*EXERCISE REQUIREMENTS*: Which of the lines below mention the word "html"? Pull each one out.

*GIVEN ENTRIES*:
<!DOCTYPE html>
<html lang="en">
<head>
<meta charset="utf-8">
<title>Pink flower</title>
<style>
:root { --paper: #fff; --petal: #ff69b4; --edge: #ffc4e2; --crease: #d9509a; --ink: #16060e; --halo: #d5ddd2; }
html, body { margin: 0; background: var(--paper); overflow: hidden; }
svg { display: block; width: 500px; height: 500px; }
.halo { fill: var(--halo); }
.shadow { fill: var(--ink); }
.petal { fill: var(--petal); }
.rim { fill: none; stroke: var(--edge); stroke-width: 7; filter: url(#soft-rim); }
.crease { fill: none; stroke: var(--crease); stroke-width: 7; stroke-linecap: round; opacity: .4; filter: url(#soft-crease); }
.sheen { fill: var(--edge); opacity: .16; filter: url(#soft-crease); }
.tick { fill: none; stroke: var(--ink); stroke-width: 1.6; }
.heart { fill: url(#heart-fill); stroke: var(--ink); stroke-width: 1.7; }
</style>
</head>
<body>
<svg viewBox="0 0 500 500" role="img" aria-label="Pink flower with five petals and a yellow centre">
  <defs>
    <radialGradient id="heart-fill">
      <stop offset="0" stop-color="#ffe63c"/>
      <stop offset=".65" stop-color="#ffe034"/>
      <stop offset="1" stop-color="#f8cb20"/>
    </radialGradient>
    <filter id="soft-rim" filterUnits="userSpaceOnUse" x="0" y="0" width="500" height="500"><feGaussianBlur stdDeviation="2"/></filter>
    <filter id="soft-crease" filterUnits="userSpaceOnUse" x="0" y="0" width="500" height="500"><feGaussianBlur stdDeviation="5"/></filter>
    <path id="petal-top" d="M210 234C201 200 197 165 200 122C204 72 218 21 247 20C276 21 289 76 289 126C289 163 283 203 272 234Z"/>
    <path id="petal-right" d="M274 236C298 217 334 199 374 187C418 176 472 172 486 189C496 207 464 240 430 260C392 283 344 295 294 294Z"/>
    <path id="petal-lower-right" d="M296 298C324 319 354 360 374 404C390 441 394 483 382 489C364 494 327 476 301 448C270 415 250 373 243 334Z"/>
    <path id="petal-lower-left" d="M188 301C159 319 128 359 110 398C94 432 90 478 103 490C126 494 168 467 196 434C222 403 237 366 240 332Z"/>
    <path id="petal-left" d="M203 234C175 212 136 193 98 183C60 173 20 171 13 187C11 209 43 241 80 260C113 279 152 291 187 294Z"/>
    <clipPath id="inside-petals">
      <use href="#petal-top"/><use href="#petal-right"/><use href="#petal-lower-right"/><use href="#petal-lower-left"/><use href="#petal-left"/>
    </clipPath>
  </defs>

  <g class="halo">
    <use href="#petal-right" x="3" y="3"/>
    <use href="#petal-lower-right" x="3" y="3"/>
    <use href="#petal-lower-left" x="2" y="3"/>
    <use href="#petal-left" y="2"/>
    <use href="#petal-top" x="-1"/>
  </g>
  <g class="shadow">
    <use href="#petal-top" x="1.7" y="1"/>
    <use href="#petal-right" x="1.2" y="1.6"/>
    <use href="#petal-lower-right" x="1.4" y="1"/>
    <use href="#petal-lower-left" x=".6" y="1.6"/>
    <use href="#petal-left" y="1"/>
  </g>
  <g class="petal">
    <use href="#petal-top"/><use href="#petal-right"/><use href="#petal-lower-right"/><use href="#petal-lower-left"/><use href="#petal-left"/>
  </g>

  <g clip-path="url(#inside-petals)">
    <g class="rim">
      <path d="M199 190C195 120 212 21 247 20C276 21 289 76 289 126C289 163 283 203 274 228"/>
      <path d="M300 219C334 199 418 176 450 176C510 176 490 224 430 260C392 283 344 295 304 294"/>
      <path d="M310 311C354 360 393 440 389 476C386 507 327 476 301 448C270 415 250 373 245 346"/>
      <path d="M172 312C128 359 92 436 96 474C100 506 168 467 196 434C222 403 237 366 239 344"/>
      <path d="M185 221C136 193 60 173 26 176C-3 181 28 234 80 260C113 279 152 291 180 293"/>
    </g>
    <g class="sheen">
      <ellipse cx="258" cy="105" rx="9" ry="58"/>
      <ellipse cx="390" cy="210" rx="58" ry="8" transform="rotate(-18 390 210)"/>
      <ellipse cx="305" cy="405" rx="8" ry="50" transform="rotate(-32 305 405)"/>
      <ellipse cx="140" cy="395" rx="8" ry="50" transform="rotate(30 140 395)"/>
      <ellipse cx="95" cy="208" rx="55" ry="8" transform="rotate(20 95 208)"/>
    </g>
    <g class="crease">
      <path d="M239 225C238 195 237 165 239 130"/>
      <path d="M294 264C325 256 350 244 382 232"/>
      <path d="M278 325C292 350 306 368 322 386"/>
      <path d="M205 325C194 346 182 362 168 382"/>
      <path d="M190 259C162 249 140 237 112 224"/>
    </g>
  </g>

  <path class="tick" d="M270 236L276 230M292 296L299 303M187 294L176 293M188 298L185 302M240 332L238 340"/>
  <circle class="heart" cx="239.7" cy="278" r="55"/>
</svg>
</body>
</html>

*EXERCISE RESPONSE*:
<!DOCTYPE html>
<html lang="en">
html, body { margin: 0; background: var(--paper); overflow: hidden; }
</html>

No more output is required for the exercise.